Interest

simple interestrate of interestinterest rates
In both classical and Keynesian economics, the money market is analyzed as a supply-and-demand system with interest rates being the price.
In a free market economy, interest rates are subject to the law of supply and demand of the money supply, and one explanation of the tendency of interest rates to be generally greater than zero is the scarcity of loanable funds.

Perfect competition

perfectly competitiveperfect marketimperfect market
It postulates that, holding all else equal, in a competitive market, the unit price for a particular good, or other traded item such as labor or liquid financial assets, will vary until it settles at a point where the quantity demanded (at the current price) will equal the quantity supplied (at the current price), resulting in an economic equilibrium for price and quantity transacted.

Complementary good

complementary goodscomplementscomplementary
goods that buyers are willing and able to purchase at various prices, assuming constant all other determinants of demand, such as income, tastes and preferences, the price of substitute goods, and the price of complementary goods.
The supply and demand for cars is represented by the figure at the right with the initial demand D1.

Exogenous and endogenous variables

exogenousexogenous variableendogenous
Typically, data on exogenous variables (that is, variables other than price and quantity, both of which are endogenous variables) are needed to perform such an estimation.
In the simple supply and demand model, a change in consumer tastes is unexplained by the model and imposes an exogenous change in demand that leads to a change in the endogenous equilibrium price and the endogenous equilibrium quantity transacted.

Microeconomics

microeconomicmicroeconomic theoryprice theory
In microeconomics, supply and demand is an economic model of price determination in a market.

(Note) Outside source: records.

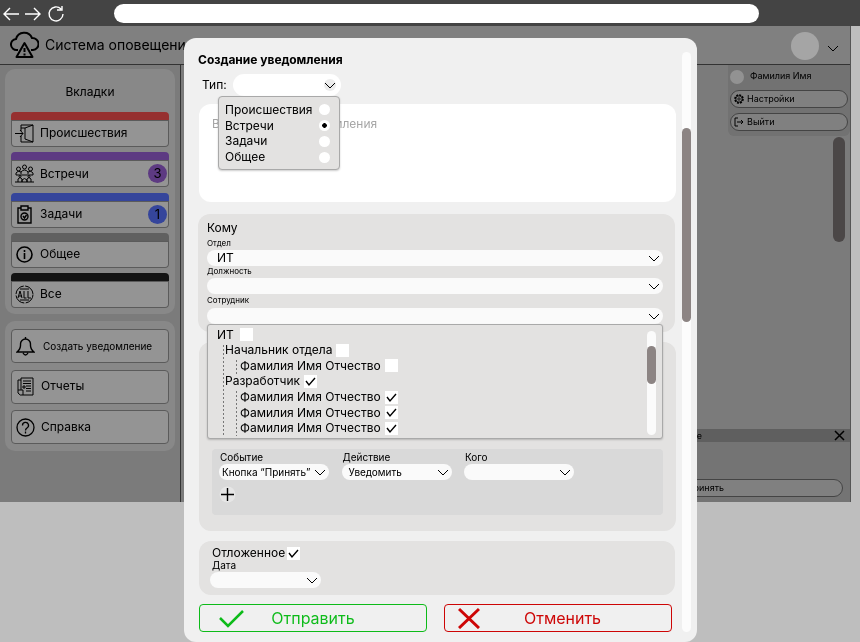
<!DOCTYPE html>
<html lang="ru">
<head>
<meta charset="utf-8">
<title>Создание уведомления</title>
<style>
:root{--page:#bebebe;--chrome:#444;--header:#808080;--dim:#7b7b7b;--panel:#888;--button:#949494;--edge:#5b5b5b;--ink:#000;--modal:#f0f0f0;--card:#e3e2e1;--well:#d9d9d9;--field:#fafafa;--thumb:#8c8483;--ok:#0dbb19;--no:#cd0505}
*{box-sizing:border-box;margin:0}
html,body{width:860px;height:642px;overflow:hidden}
body{position:relative;background:var(--page);color:var(--ink);font:12px/1.2 Inter,"Noto Sans",sans-serif;white-space:nowrap}
svg{display:block;flex:none;fill:none;stroke:currentColor}
a{color:inherit;text-decoration:none}
.browser{position:absolute;inset:0 0 auto;height:26px;background:var(--chrome);color:#fff}
.browser svg{position:absolute;left:0;top:0}
.address{position:absolute;left:114px;top:4px;width:645px;height:19px;border-radius:10px;background:#fff}
.app{position:absolute;left:0;top:26px;width:851px;height:476px;background:var(--dim);border-right:1px solid #555;overflow:hidden}
.header{display:flex;align-items:center;height:39px;padding-left:10px;gap:6px;background:var(--header);border-bottom:1px solid #333;font-size:14px}
.header .avatar{position:absolute;left:791px;top:6px;width:28px;height:28px;border-radius:50%;background:#a5a5a5}
.header .chevron{position:absolute;left:827px;top:18px}
.sidebar{position:absolute;left:0;top:39px;width:181px;height:437px;padding:4px 5px;border-right:1px solid #333;display:flex;flex-direction:column;gap:7px}
.group{width:170px;padding:0 6px;border-radius:10px;background:var(--panel)}
.tabs{height:245px;display:flex;flex-direction:column;gap:5.3px}
.tabs h2{height:37.7px;padding-top:15px;font:12px/15px Inter,sans-serif;text-align:center}
.tab{height:35px;border-radius:4px;border-top:8px solid var(--tone);background:var(--button);box-shadow:inset 0 0 0 1px var(--edge)}
.tab,.action{display:flex;align-items:center;padding-left:4px;gap:6px}
.tab svg,.action svg{width:19px;height:19px}
.badge{margin-left:auto;margin-right:2px;width:19px;height:19px;border-radius:50%;background:var(--tone);text-align:center;font-size:13px;line-height:19px}
.actions{height:130px;padding-top:8px;display:flex;flex-direction:column;gap:6.5px}
.action{height:34px;border:1px solid var(--edge);border-radius:4px;background:var(--button)}
.action.small{font-size:10px;gap:8px}
.account{position:absolute;left:728px;top:39px;width:122px;height:71px;padding:3px 2px;border-radius:0 0 6px 6px;background:#727272;font-size:9px;display:flex;flex-direction:column;gap:5px}
.account p{display:flex;align-items:center;gap:6px;height:17px}
.account i{width:14px;height:14px;border-radius:50%;background:#929292}
.account a{display:flex;align-items:center;gap:3px;height:18px;padding-left:3px;border:1px solid #444;border-radius:9px;background:#808080}
.main-thumb{position:absolute;left:833px;top:111px;width:12px;height:105px;border-radius:6px;background:#4b4747}
.notice-bar{position:absolute;left:600px;top:403px;width:250px;height:13px;padding-right:148px;background:#5f5f5f;font-size:9px;line-height:13px;text-align:right}
.notice-bar svg{position:absolute;left:234px;top:1px}
.notice-body{position:absolute;left:600px;top:416px;width:250px;height:60px;background:#747474}
.notice-body a{position:absolute;left:40px;top:37px;width:203px;height:18px;padding-right:118px;border:1px solid #444;border-radius:9px;background:#808080;font-size:9px;line-height:16px;text-align:right}
.modal{position:absolute;left:184px;top:38px;width:513px;height:604px;padding:13px 21px 0 15px;border-radius:12px;background:var(--modal)}
.modal h1{height:18px;margin-left:-1px;font-size:12px;line-height:18px;font-weight:700}
.scroll{position:absolute;left:498px;top:14px;width:9px;height:580px;border-radius:5px;background:#fcfcfc}
.scroll i,.tree-scroll i{position:absolute;left:0;width:9px;border-radius:5px;background:var(--thumb)}
.scroll i{top:76px;height:194px}
.type{display:flex;align-items:center;gap:6px;height:22px;margin:5px 0 8px 3px}
.select{display:flex;align-items:center;justify-content:space-between;height:16px;padding:0 3px 0 10px;border-radius:8px;background:var(--field)}
.type .select{width:108px;height:22px;border-radius:11px;padding-right:5px;background:#fff}
.type .select svg{background:#ececec;border-radius:6px}
.card{border-radius:12px;background:var(--card)}
.message{height:98px;padding:13px;background:#fff;color:#a3a3a3}
.recipients{height:118px;margin:12px 1px 0 -1px;padding:7px 12px 0 9px;display:grid;grid-template-rows:16px 13px 16px 12px 16px 14px 16px}
.recipients small{align-self:center;font-size:8px}
.rules{height:189px;margin-top:10px;padding:107px 13px 0}
.well{height:66px;padding:2px 7px;border-radius:4px;background:var(--well)}
.rule{display:grid;grid-template-columns:repeat(3,110px);gap:0 12.5px;grid-template-rows:13px 16px;font-size:10px}
.rule>span{padding-left:1px}
.rule .select{padding-left:3px}
.rule .select.inset{padding-left:7px}
.add{display:block;width:17px;height:17px;margin:6px 0 0}
.delay{height:54px;margin:10px 1px 0 0;padding:6px 11px;display:grid;grid-template-rows:13px 12px 17px}
.delay p{display:flex;align-items:center;gap:2px;padding-left:2px}
.delay small{padding-left:2px;font-size:10px;line-height:11px}
.delay .select{width:111px}
.buttons{display:grid;grid-template-columns:228px 228px;gap:17px;margin-top:9px;font-size:16px}
.buttons a{position:relative;height:28px;border:1px solid;border-radius:4px;line-height:27px;text-align:center}
.buttons svg{position:absolute}
.send{color:var(--ok)}
.cancel{color:var(--no);padding-left:9px}
.popup{position:absolute;border:1px solid #a9a9a9;background:var(--card);box-shadow:0 1px 2px #0003}
.types{left:34px;top:58px;width:122px;height:74px;padding:5px 9px 4px 6px;border-radius:4px;display:grid;grid-auto-rows:15.8px}
.types p{display:flex;align-items:center;justify-content:space-between}
.radio{width:11px;height:11px;border-radius:50%;background:#fff}
.radio.on{background:radial-gradient(circle,#000 2px,#fff 2.6px)}
.tree{left:23px;top:286px;width:456px;height:115px;padding-top:2px;border-radius:3px}
.tree ul{list-style:none;padding:0;display:grid;grid-auto-rows:15.6px}
.tree li{display:flex;align-items:center;gap:4px;padding-left:9px}
.tree .role{padding-left:17px}
.tree .person{padding-left:32px}
.tree li:first-child{gap:6px}
.guides{position:absolute;left:0;top:0;stroke:#777;stroke-dasharray:2 2}
.box{flex:none;width:13px;height:13px;background:#fff}
.tree-scroll{position:absolute;left:439px;top:6px;width:9px;height:104px;border-radius:5px;background:#fbfbfb}
.tree-scroll i{top:15px;height:38px}
</style>
</head>
<body>
<svg width="0" height="0" style="position:absolute">
<defs>
<symbol id="chevron" viewBox="0 0 12 12"><path d="M1 4l5 5 5-5"/></symbol>
<symbol id="check" viewBox="0 0 13 13"><path d="M2 6l3 4 6-7" stroke-width="1.4"/></symbol>
</defs>
</svg>

<div class="browser">
<svg width="70" height="26" stroke-width="1.4"><path d="M19 14H4M10 8l-6 6 6 6M25 14h15M34 8l6 6-6 6M61 9a7 7 0 1 0 2 5M62 6v4h-5"/></svg>
<div class="address"></div>
</div>

<div class="app">
<header class="header">
<svg width="29" height="28" viewBox="0 0 29 28" stroke-width="2"><path d="M8 19H7a5.500 5.500 0 0 1-1-11 8.500 8.500 0 0 1 16-1 6 6 0 0 1 1 12h-2"/><path d="M14.500 12l8 14h-16z" stroke-linejoin="round"/><path d="M14.500 17v4M14.500 22.500v2"/></svg>
<span>Система оповещения</span>
<span class="avatar"></span>
<svg class="chevron" width="12" height="10" viewBox="0 2 12 10"><use href="#chevron" width="12" height="12"/></svg>
</header>

<aside class="sidebar">
<nav class="group tabs">
<h2>Вкладки</h2>
<a class="tab" href="#" style="--tone:#963030"><svg viewBox="0 0 19 19"><path d="M6 7V1h12v17H6v-6M10 4l8-3M10 4v11l8 3M10 4H6M0 9.500h8M5 6l3 3.500L5 13"/></svg>Происшествия</a>
<a class="tab" href="#" style="--tone:#5d3a82"><svg viewBox="0 0 19 19"><circle cx="9.500" cy="3" r="2"/><circle cx="3.500" cy="5" r="2"/><circle cx="15.500" cy="5" r="2"/><path d="M6 10V8q3.500-4 7 0v2M1 11V9q2-3 5-1M18 11V9q-2-3-5-1M1 11h17M3 18v-3q2-3 4 0v3M12 18v-3q2-3 4 0v3M7 18v-2q2.500-3 5 0v2M0 18h19"/><circle cx="5" cy="12.500" r="1"/><circle cx="14" cy="12.500" r="1"/></svg>Встречи<span class="badge">3</span></a>
<a class="tab" href="#" style="--tone:#35459b"><svg viewBox="0 0 19 19" stroke-width="1.400"><path d="M6 3H3v15h13V3h-3M6 1h7v4H6z"/><circle cx="9.500" cy="11.500" r="3.500"/><path d="M8 11l1.500 2 2-3"/></svg>Задачи<span class="badge">1</span></a>
<a class="tab" href="#" style="--tone:#606060"><svg viewBox="0 0 19 19" stroke-width="1.600"><circle cx="9.500" cy="9.500" r="7.500"/><path d="M9.500 8v6M9.500 5v2"/></svg>Общее</a>
<a class="tab" href="#" style="--tone:#141414"><svg viewBox="0 0 19 19"><circle cx="9.500" cy="9.500" r="8.500" stroke-dasharray="12 1.500"/><path d="M3 13l2-7 2 7M4 11h3M9 6v7h2.500M13 6v7h3M5 4h9M5 15h9"/></svg>Все</a>
</nav>
<nav class="group actions">
<a class="action small" href="#"><svg viewBox="0 0 19 19" stroke-width="1.400"><path d="M1 15q4-3 3.500-8a5 5 0 0 1 10 0Q14 12 18 15zM7 16q2.500 4 5 0M9.500 2V0"/></svg>Создать уведомление</a>
<a class="action" href="#"><svg viewBox="0 0 19 19"><path d="M5 13V1h12v17H7M2 3h3M2 3v13q2 3 5 2V13H2M7 4h8M7 6.500h8M10 9h5M10 11.500h5M10 14h5M7 9h2v2H7z"/></svg>Отчеты</a>
<a class="action" href="#"><svg viewBox="0 0 19 19" stroke-width="1.300"><circle cx="9.500" cy="9.500" r="8.500"/><path d="M6.500 7.500a3 3 0 1 1 4.500 2.500q-1.500 1-1.500 2.500M9.500 13.500v2"/></svg>Справка</a>
</nav>
</aside>

<section class="account">
<p><i></i>Фамилия Имя</p>
<a href="#"><svg width="10" height="10" viewBox="0 0 10 10"><circle cx="5" cy="5" r="4" stroke-width="1.600" stroke-dasharray="2 1.100"/><circle cx="5" cy="5" r="3.200" stroke-width=".8"/><circle cx="5" cy="5" r="1.200" stroke-width=".8"/></svg>Настройки</a>
<a href="#"><svg width="10" height="10" viewBox="0 0 10 10"><path d="M4 1H1v8h3M3 5h6M7 3l2 2-2 2"/></svg>Выйти</a>
</section>
<div class="main-thumb"></div>
<div class="notice-bar">Уведомление<svg width="11" height="11" stroke-width="1.500"><path d="M1 1l9 9M10 1l-9 9"/></svg></div>
<div class="notice-body"><a href="#">Принять</a></div>
</div>

<main class="modal">
<h1>Создание уведомления</h1>
<div class="type">Тип:<div class="select"><span></span><svg width="12" height="12"><use href="#chevron"/></svg></div></div>
<div class="card message">Введите текст уведомления</div>

<section class="card recipients">
<span>Кому</span>
<small>Отдел</small>
<div class="select">ИТ<svg width="12" height="12"><use href="#chevron"/></svg></div>
<small>Должность</small>
<div class="select"><span></span><svg width="12" height="12"><use href="#chevron"/></svg></div>
<small>Сотрудник</small>
<div class="select"><span></span><svg width="12" height="12"><use href="#chevron"/></svg></div>
</section>

<section class="card rules">
<div class="well">
<div class="rule">
<span>Событие</span><span>Действие</span><span>Кого</span>
<div class="select">Кнопка “Принять”<svg width="12" height="12"><use href="#chevron"/></svg></div>
<div class="select inset">Уведомить<svg width="12" height="12"><use href="#chevron"/></svg></div>
<div class="select"><span></span><svg width="12" height="12"><use href="#chevron"/></svg></div>
</div>
<a class="add" href="#" aria-label="Добавить"><svg width="17" height="17"><circle cx="8.500" cy="8.500" r="8" fill="#e6e6e6" stroke="none"/><path d="M8.500 2v13M2 8.500h13" stroke-width="1.400"/></svg></a>
</div>
</section>

<section class="card delay">
<p>Отложенное<svg class="box"><use href="#check"/></svg></p>
<small>Дата</small>
<div class="select"><span></span><svg width="12" height="12"><use href="#chevron"/></svg></div>
</section>

<div class="buttons">
<a class="send" href="#"><svg style="left:19px;top:4px" width="26" height="19" stroke-width="2.500"><path d="M1 9l8 8L24 2"/></svg>Отправить</a>
<a class="cancel" href="#"><svg style="left:13px;top:2px" width="22" height="22" stroke-width="3"><path d="M1 2l20 19M21 2L1 21"/></svg>Отменить</a>
</div>

<div class="scroll"><i></i></div>

<div class="popup types">
<p>Происшествия<span class="radio"></span></p>
<p>Встречи<span class="radio on"></span></p>
<p>Задачи<span class="radio"></span></p>
<p>Общее<span class="radio"></span></p>
</div>

<div class="popup tree">
<svg class="guides" width="40" height="113"><path d="M15.500 20v91M28.500 35v15M28.500 66v45"/></svg>
<ul>
<li>ИТ<span class="box"></span></li>
<li class="role">Начальник отдела<span class="box"></span></li>
<li class="person">Фамилия Имя Отчество<span class="box"></span></li>
<li class="role">Разработчик<svg class="box"><use href="#check"/></svg></li>
<li class="person">Фамилия Имя Отчество<svg class="box"><use href="#check"/></svg></li>
<li class="person">Фамилия Имя Отчество<svg class="box"><use href="#check"/></svg></li>
<li class="person">Фамилия Имя Отчество<svg class="box"><use href="#check"/></svg></li>
</ul>
<div class="tree-scroll"><i></i></div>
</div>
</main>
</body>
</html>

Compared to microeconomic uses of demand and supply, different (and more controversial) theoretical considerations apply to such macroeconomic counterparts as aggregate demand and aggregate supply.
The theory of supply and demand usually assumes that markets are perfectly competitive.

Econometrics

econometriceconometricianeconometric analysis
This can be done with simultaneous-equation methods of estimation in econometrics.
Economics often analyses systems of equations and inequalities, such as supply and demand hypothesized to be in equilibrium.

Giffen good

Two different types of goods with upward-sloping demand curves are Giffen goods (an inferior but staple good) and Veblen goods (goods made more fashionable by a higher price).
Rosen showed that the phenomenon could be explained by a normal demand model.

Parameter identification problem

identificationidentification problemidentified
The Parameter identification problem is a common issue in "structural estimation."
Consider a linear model for the supply and demand of some specific good.

Demand curve

demand functiondemandDemand Curves
A demand schedule, depicted graphically as a demand curve, represents the amount of certain

Law of demand

demand theoryif the price was right
According to the law of demand, the demand curve is always downward-sloping, meaning that as price decreases, consumers will buy more of the good.

Reduced form

reduced-form
An alternative to "structural estimation" is reduced-form estimation, which regresses each of the endogenous variables on the respective exogenous variables.
If we assume that demand is influenced not only by price, but also by an exogenous variable, Z, we can consider the structural supply and demand model

Consumer choice

consumer theoryincome effectconsumer choice theory
The theory of consumer choice is the branch of microeconomics that relates preferences to consumption expenditures and to consumer demand curves.

Aggregate demand

disaggregationKeynesian formulaaggregate
Compared to microeconomic uses of demand and supply, different (and more controversial) theoretical considerations apply to such macroeconomic counterparts as aggregate demand and aggregate supply.
Sometimes, especially in textbooks, "aggregate demand" refers to an entire demand curve that looks like that in a typical Marshallian supply and demand diagram.